■ Exercise inputs ■
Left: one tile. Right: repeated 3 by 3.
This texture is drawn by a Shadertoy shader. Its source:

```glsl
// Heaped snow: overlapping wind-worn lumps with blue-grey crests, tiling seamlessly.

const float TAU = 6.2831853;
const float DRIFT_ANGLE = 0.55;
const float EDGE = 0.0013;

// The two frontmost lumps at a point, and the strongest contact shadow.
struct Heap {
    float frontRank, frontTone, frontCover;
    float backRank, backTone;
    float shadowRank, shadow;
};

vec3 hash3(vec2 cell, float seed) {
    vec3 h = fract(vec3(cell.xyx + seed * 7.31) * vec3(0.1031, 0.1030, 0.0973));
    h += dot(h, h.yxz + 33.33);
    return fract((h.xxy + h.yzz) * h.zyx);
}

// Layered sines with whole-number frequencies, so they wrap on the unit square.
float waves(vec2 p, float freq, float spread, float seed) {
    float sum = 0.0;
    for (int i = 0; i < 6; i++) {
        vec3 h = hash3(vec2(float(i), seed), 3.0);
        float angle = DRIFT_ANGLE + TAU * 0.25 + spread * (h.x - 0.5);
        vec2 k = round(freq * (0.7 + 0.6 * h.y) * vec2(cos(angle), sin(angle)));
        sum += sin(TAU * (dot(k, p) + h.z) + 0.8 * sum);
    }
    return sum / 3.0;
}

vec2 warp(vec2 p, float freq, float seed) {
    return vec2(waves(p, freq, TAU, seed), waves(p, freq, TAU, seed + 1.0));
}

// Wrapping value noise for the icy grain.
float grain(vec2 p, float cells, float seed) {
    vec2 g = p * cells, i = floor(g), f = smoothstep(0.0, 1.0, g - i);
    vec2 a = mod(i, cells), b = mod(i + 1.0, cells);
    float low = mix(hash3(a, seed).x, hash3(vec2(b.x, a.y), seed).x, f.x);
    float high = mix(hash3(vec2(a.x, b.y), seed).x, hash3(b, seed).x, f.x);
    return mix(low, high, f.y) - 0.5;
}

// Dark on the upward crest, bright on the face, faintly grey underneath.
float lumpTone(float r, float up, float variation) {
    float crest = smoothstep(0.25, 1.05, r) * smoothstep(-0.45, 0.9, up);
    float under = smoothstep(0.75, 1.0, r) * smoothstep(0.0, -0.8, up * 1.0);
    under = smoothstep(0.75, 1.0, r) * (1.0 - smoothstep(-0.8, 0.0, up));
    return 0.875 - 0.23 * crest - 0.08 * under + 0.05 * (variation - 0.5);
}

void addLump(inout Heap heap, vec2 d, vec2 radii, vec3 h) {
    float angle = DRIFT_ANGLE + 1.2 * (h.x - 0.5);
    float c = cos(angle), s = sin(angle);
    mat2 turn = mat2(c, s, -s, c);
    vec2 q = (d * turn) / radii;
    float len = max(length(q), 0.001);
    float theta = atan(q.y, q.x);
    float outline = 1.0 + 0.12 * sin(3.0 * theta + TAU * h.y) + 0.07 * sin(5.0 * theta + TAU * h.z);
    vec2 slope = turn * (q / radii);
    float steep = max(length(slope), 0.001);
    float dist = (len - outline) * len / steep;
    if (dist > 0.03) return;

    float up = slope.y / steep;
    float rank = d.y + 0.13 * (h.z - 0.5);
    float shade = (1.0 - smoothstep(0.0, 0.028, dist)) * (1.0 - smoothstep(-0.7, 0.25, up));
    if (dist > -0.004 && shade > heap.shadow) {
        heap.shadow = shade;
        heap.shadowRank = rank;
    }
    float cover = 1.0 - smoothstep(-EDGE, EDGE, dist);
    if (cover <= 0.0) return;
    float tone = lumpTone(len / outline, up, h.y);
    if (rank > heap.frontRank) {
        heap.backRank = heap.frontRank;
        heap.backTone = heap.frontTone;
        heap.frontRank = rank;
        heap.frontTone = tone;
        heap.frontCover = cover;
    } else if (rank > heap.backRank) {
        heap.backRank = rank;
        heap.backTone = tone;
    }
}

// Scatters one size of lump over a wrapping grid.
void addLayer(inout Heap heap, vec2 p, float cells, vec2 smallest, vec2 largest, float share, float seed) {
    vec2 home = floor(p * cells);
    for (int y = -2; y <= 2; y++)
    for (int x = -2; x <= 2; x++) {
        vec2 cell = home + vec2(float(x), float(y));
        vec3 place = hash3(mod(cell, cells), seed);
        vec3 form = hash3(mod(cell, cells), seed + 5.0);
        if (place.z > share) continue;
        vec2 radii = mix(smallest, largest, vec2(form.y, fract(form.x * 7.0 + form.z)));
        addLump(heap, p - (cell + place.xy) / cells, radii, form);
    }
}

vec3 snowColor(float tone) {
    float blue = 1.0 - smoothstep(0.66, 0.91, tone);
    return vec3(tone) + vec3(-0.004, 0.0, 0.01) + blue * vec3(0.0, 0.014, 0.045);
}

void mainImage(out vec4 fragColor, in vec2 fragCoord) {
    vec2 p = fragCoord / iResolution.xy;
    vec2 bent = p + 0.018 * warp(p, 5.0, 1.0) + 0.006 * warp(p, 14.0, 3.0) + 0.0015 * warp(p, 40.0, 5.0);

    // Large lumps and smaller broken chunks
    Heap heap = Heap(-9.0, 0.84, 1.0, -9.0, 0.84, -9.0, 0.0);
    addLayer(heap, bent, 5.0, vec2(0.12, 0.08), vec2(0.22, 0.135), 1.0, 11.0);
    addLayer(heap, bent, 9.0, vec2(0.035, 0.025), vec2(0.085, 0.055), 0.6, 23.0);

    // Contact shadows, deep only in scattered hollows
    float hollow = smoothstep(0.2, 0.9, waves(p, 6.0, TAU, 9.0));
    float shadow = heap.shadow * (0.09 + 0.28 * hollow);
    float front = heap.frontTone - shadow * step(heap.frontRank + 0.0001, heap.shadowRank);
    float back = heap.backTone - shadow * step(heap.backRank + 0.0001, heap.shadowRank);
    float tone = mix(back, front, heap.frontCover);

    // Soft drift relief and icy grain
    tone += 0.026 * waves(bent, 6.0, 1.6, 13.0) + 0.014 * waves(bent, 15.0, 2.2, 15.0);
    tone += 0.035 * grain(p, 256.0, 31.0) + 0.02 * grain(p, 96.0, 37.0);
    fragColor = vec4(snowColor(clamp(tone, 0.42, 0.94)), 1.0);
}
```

■ What you should do ■
Isolate the lines above that contain the word "frontTone" and copy them.

■ Exercise result ■
    float frontRank, frontTone, frontCover;
        heap.backTone = heap.frontTone;
        heap.frontTone = tone;
    float front = heap.frontTone - shadow * step(heap.frontRank + 0.0001, heap.shadowRank);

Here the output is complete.